Required work –
Go over the data and copy out each line with "sqrt" in it.

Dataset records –
::::::::::
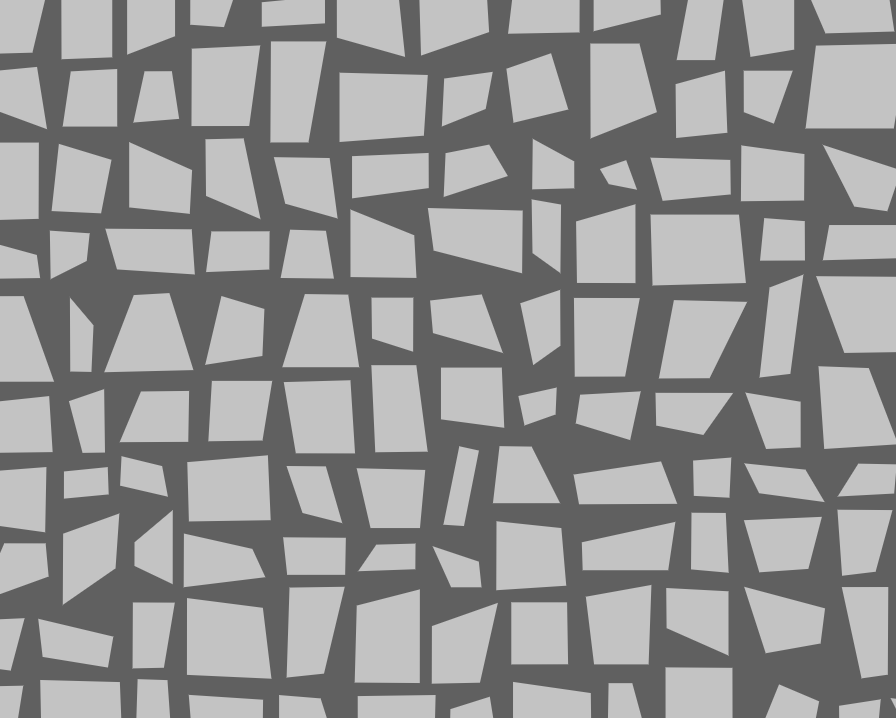
Give the GLSL for this pattern, as a WebGL 1 fragment shader.

```glsl
precision highp float;

uniform vec2 u_resolution;

#define ROWS 9.2          // blocks along the canvas height
#define CUT_RANGE 0.56    // spread of the block sizes
#define GAP_MIN 0.055     // narrowest margin of a block
#define GAP_VARY 0.075    // random extra margin
#define SLANT 0.23        // strongest tilt of a side, relative to block size
#define STONE vec3(0.763)
#define MORTAR vec3(0.378)

float hash(vec2 p) {
  vec3 q = fract(vec3(p.xyx) * vec3(0.1031, 0.1030, 0.0973));
  q += dot(q, q.yzx + 33.33);
  return fract((q.x + q.y) * q.z);
}

vec2 hash2(vec2 p, float seed) {
  return vec2(hash(p + seed), hash(p + seed + 57.3));
}

bool isEven(vec2 cell) {
  return mod(cell.x + cell.y, 2.0) < 0.5;
}

// Position of the dividing line inside a grid cell
float cut(vec2 cell) {
  return 0.5 + CUT_RANGE * (hash(cell + 19.7) - 0.5);
}

// Even cells hold a vertical divider, odd cells a horizontal one.
// Each lattice vertex then owns exactly one rectangle.
vec2 findBlock(vec2 p) {
  vec2 cell = floor(p);
  vec2 f = p - cell;
  float c = cut(cell);
  if (isEven(cell)) {
    float side = step(c, f.x);
    float split = cut(cell + vec2(2.0 * side - 1.0, 0.0));
    return cell + vec2(side, step(split, f.y));
  }
  float side = step(c, f.y);
  float split = cut(cell + vec2(0.0, 2.0 * side - 1.0));
  return cell + vec2(step(split, f.x), side);
}

// Rectangle around a vertex: xy = lower left, zw = upper right
vec4 blockBounds(vec2 v) {
  float sw = cut(v - 1.0);
  float ne = cut(v);
  float nw = cut(v - vec2(1.0, 0.0));
  float se = cut(v - vec2(0.0, 1.0));
  vec4 offset = isEven(v) ? vec4(sw, se, ne, nw) : vec4(nw, sw, se, ne);
  return v.xyxy + offset - vec4(1.0, 1.0, 0.0, 0.0);
}

// Mostly small tilts, now and then a strong one
vec2 sideSlant(vec2 id, float seed, vec2 size) {
  vec2 u = 2.0 * hash2(id, seed) - 1.0;
  return SLANT * u * u * u * size;
}

// Signed distance to a rectangle whose four sides lean inwards
float blockDistance(vec2 p, vec2 id) {
  vec4 bounds = blockBounds(id);
  vec2 lo = bounds.xy + GAP_MIN + GAP_VARY * hash2(id, 3.1);
  vec2 hi = bounds.zw - GAP_MIN - GAP_VARY * hash2(id, 11.9);
  vec2 halfSize = 0.5 * (hi - lo);
  vec2 along = ((p - 0.5 * (lo + hi)) / halfSize).yx;

  vec2 slantLo = sideSlant(id, 23.5, 2.0 * halfSize);
  vec2 slantHi = sideSlant(id, 41.7, 2.0 * halfSize);
  vec2 slopeLo = slantLo / halfSize.yx;
  vec2 slopeHi = slantHi / halfSize.yx;

  vec2 dLo = lo + abs(slantLo) + slantLo * along - p;
  vec2 dHi = p - hi + abs(slantHi) + slantHi * along;
  vec2 d = max(dLo / sqrt(1.0 + slopeLo * slopeLo),
               dHi / sqrt(1.0 + slopeHi * slopeHi));
  return max(d.x, d.y);
}

void main() {
  float pixel = ROWS / u_resolution.y;
  vec2 p = gl_FragCoord.xy * pixel + 40.0;
  float d = blockDistance(p, findBlock(p));
  float coverage = clamp(0.5 - d / pixel, 0.0, 1.0);
  gl_FragColor = vec4(mix(MORTAR, STONE, coverage), 1.0);
}
```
::::::::::
Result –
  vec2 d = max(dLo / sqrt(1.0 + slopeLo * slopeLo),
               dHi / sqrt(1.0 + slopeHi * slopeHi));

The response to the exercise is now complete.